Argentina responded to Hague’s statement with some of her own saber rattling. The Foreign Ministry issued a statement late Tuesday night entitled “More Diplomacy, Less Weapons” and it declares “the Republic of Argentina rejects the British attempt to militarize a conflict that the United Nations already has said on numerous occasions both nations should resolve in bilateral negotiations. Prince William will arrive on the Malvinas islands as a member of his country’s armed forces. The Argentine people regret that the royal heir will arrive on national soil in the uniform of the conqueror and not with the wisdom of the statesman who works in the service of peace and dialogue among nations.”
Argentina has previously described Prince William’s posting to the islands as a “provocative act.”
Tension between Britain and Argentina over the disputed South Atlantic islands has been rising steadily as the 30th anniversary of the war approaches. Prince William is a convenient lightning conductor for Argentine resentment, but many suspect that Argentina’s renewed interest in the Falklands comes from the fact that British companies like Rockhopper and Desire petroleum are drilling for oil in waters around the islands.
Talk of “negotiations” irritates the British, who insist that all the talking was done 30 years ago and there is nothing more to say.
Argentine President Cristina Fernández de Kirchner last week accused the British of “preying on our natural resources, our oil, our fish.”
Fernández last year embarked on a campaign to isolate the Falklands, which has won over several neighboring countries.
Last year, members of the newly powerful Mercosur trade bloc—which includes Argentina, Brazil, Uruguay, and Paraguay—said they would stop ships bearing the Falkland Islands flag from entering their ports.
Support for Argentina’s claim has also built—much to Britain’s horror—in Washington, with Hillary Clinton backing Argentine calls for Argentina and Great Britain to enter into negotiations over the sovereignty of the Falklands.

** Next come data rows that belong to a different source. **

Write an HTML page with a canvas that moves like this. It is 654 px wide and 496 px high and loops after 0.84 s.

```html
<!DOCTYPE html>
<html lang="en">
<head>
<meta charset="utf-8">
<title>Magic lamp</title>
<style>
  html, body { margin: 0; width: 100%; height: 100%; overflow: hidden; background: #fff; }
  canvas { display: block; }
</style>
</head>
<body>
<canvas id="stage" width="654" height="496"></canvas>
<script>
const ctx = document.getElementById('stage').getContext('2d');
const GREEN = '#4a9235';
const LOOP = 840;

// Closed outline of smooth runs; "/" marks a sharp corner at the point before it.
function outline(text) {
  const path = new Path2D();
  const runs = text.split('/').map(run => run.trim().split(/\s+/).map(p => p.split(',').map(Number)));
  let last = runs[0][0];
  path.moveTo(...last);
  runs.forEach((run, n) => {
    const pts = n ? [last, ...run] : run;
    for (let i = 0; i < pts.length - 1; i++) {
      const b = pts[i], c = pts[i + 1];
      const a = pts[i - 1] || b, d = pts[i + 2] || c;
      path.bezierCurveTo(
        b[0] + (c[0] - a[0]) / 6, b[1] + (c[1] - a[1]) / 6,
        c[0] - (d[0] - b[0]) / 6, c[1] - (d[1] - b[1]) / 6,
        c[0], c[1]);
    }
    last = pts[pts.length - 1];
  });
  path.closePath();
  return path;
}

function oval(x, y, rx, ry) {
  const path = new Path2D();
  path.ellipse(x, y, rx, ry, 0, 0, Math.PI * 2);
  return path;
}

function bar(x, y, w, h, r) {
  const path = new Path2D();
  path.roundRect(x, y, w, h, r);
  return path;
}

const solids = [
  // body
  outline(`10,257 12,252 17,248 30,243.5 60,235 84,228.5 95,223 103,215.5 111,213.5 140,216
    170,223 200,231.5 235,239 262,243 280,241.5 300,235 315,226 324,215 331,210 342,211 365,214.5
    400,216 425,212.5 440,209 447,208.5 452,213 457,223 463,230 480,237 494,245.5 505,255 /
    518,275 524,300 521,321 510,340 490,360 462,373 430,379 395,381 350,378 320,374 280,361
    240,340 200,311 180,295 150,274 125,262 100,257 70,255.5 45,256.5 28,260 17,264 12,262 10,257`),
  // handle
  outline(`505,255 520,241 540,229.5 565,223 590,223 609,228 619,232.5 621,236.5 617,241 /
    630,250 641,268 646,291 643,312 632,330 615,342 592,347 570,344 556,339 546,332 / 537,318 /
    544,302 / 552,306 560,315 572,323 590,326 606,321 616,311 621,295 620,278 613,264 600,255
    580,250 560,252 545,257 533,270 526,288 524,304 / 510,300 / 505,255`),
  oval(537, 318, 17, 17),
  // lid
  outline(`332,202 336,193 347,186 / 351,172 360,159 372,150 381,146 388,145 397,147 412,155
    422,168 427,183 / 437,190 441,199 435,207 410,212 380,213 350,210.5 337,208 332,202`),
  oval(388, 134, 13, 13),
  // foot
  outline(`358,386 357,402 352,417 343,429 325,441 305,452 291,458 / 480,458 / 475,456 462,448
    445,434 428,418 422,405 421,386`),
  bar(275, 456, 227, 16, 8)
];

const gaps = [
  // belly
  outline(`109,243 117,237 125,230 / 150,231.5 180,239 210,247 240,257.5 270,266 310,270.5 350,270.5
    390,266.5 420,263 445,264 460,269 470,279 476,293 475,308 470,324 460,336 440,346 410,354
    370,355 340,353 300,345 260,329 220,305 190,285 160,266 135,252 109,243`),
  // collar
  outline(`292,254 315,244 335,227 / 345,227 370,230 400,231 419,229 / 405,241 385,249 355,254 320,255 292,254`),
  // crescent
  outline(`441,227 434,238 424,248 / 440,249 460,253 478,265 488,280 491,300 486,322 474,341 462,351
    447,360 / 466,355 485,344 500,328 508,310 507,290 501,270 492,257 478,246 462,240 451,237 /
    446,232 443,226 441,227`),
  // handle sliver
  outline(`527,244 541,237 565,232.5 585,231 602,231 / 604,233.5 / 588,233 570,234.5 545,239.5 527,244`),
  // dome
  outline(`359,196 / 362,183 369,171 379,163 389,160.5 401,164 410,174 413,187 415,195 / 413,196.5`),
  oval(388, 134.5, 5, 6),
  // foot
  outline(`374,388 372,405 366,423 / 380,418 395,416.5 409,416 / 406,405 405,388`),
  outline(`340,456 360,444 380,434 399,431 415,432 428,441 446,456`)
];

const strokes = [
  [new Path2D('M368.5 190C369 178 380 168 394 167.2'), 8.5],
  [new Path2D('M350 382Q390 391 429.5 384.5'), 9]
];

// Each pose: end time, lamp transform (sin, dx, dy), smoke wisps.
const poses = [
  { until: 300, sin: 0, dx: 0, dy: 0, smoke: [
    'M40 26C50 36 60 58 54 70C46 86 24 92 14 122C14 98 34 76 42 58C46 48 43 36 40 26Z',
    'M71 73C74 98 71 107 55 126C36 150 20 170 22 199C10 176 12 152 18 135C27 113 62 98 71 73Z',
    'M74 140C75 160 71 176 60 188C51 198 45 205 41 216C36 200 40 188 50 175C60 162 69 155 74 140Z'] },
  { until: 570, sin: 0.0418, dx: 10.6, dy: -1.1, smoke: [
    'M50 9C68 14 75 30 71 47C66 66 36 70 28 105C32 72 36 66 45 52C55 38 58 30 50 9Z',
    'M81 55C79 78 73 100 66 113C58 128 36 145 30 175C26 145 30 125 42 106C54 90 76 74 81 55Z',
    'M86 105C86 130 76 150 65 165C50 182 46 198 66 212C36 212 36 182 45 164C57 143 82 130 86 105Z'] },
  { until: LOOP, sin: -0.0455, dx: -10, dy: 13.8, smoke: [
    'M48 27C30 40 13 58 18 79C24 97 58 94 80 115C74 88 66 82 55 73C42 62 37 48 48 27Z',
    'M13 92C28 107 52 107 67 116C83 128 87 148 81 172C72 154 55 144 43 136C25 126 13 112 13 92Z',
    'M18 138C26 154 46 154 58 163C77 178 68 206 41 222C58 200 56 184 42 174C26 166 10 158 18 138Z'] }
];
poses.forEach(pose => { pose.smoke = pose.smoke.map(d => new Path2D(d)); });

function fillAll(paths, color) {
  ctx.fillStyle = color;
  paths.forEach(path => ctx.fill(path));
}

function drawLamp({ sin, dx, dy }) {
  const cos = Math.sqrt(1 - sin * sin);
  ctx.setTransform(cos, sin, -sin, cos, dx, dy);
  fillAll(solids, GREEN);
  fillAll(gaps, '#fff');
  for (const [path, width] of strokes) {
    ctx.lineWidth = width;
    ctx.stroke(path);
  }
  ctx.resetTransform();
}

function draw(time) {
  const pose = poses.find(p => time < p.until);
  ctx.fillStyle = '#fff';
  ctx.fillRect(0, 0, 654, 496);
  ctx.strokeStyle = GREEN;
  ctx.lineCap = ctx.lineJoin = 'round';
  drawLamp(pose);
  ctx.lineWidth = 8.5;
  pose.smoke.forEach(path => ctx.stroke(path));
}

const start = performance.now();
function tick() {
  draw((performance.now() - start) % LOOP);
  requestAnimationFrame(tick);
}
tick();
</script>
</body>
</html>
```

But talk of “negotiations” irritates the British, who insist that all the talking was done 30 years ago and there is nothing more to say.
Margaret Thatcher was swept back to power in the U.K. on the wave of patriotic feeling that accompanied the conflict, and the 2,500 resident Falkland Islanders have never wavered either in their approval for Thatcher or in their desire to remain as the last piece of pink in the British Empire.
Anti-British sentiment is also rising in Buenos Aires ahead of Thursday’s Argentine premiere of the Oscar-nominated The Iron Lady, in which Meryl Streep plays Margaret Thatcher. Online trailers of the film linger on the moment when Thatcher decided to send the British fleet to counter Argentina’s 1982 invasion.
Jeremy Browne, the British Foreign Office minister responsible for relations with Latin America, is due to visit the islands in June to take part in the commemoration of Britain’s recapture of the islands from occupying Argentine troops.
Browne said he hoped his weeklong visit would not annoy Argentina, but that now seems about as forlorn a wish as Fernández and Prince William sitting down for a nice cup of tea.
Sixty years and hardly a slip.